Activity: Go through the listing and return every line with "circle" in it.

Entries supplied section start

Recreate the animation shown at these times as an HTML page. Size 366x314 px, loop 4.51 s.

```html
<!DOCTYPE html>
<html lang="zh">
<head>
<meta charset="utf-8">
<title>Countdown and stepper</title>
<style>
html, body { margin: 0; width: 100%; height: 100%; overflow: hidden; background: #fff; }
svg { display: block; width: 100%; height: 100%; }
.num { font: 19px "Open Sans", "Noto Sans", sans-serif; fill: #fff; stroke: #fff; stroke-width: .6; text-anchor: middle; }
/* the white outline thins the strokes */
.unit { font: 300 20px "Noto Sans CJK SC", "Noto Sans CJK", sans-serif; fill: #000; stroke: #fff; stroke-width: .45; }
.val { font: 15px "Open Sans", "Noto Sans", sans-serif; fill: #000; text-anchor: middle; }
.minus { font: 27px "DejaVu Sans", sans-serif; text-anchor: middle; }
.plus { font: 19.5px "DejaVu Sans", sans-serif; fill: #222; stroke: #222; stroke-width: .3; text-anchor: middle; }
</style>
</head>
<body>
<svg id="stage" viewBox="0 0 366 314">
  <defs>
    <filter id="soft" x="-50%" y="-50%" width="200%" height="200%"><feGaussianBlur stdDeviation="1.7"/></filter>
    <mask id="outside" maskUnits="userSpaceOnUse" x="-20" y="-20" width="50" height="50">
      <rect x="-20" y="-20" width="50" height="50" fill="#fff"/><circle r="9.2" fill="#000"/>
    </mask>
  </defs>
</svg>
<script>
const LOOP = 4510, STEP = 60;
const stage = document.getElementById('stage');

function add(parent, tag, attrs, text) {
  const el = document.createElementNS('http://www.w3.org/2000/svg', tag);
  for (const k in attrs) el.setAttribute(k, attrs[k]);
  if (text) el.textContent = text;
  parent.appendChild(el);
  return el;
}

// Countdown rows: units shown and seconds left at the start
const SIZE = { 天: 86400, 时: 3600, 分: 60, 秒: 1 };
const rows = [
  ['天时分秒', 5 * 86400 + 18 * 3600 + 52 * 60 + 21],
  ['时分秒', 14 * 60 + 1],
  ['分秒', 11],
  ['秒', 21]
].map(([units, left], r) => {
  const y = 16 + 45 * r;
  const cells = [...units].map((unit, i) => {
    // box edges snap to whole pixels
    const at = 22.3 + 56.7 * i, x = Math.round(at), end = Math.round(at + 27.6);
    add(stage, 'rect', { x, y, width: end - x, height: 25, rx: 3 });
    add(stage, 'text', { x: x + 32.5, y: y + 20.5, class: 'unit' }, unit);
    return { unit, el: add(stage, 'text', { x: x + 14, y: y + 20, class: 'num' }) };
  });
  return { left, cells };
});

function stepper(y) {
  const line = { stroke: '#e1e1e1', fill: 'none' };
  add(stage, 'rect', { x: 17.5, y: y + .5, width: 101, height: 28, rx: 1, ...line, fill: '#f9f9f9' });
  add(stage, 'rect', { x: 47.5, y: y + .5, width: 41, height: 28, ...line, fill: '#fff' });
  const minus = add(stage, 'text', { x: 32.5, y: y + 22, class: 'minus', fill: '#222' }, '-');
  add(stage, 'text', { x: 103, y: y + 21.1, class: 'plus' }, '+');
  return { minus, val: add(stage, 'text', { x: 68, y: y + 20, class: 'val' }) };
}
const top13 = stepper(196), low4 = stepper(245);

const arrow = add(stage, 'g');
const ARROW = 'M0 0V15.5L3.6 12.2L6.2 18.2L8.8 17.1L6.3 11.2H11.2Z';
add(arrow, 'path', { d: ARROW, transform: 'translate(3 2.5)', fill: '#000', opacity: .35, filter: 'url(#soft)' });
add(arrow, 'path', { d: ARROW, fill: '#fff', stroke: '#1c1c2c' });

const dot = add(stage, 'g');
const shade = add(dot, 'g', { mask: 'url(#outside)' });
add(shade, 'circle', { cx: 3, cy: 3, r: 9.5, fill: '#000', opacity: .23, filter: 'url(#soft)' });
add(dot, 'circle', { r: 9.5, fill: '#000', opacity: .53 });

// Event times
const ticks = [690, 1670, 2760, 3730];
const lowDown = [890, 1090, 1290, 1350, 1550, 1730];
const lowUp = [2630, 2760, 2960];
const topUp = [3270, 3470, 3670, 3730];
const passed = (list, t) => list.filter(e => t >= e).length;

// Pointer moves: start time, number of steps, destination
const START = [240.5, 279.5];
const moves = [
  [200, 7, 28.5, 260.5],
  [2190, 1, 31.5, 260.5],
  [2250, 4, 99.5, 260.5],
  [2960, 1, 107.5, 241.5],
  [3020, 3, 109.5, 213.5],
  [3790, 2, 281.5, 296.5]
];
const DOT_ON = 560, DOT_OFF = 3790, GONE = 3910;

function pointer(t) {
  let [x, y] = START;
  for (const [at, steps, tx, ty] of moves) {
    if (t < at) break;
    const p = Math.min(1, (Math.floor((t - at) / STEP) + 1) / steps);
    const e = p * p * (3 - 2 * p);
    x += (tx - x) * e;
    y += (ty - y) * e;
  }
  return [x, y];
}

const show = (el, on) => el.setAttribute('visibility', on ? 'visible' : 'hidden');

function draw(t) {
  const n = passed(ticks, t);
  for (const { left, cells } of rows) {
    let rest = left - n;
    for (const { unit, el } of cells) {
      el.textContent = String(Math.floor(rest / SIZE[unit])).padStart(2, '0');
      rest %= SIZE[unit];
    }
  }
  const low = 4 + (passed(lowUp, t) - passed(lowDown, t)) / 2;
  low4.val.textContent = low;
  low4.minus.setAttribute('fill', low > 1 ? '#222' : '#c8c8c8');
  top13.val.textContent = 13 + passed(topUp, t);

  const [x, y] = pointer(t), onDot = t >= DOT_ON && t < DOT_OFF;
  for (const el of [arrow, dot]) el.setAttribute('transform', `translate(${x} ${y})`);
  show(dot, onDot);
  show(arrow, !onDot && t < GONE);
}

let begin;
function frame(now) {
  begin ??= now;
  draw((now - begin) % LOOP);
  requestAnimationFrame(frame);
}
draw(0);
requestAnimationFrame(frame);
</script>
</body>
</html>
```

Entries supplied section end

Output below:
      <rect x="-20" y="-20" width="50" height="50" fill="#fff"/><circle r="9.2" fill="#000"/>
add(shade, 'circle', { cx: 3, cy: 3, r: 9.5, fill: '#000', opacity: .23, filter: 'url(#soft)' });
add(dot, 'circle', { r: 9.5, fill: '#000', opacity: .53 });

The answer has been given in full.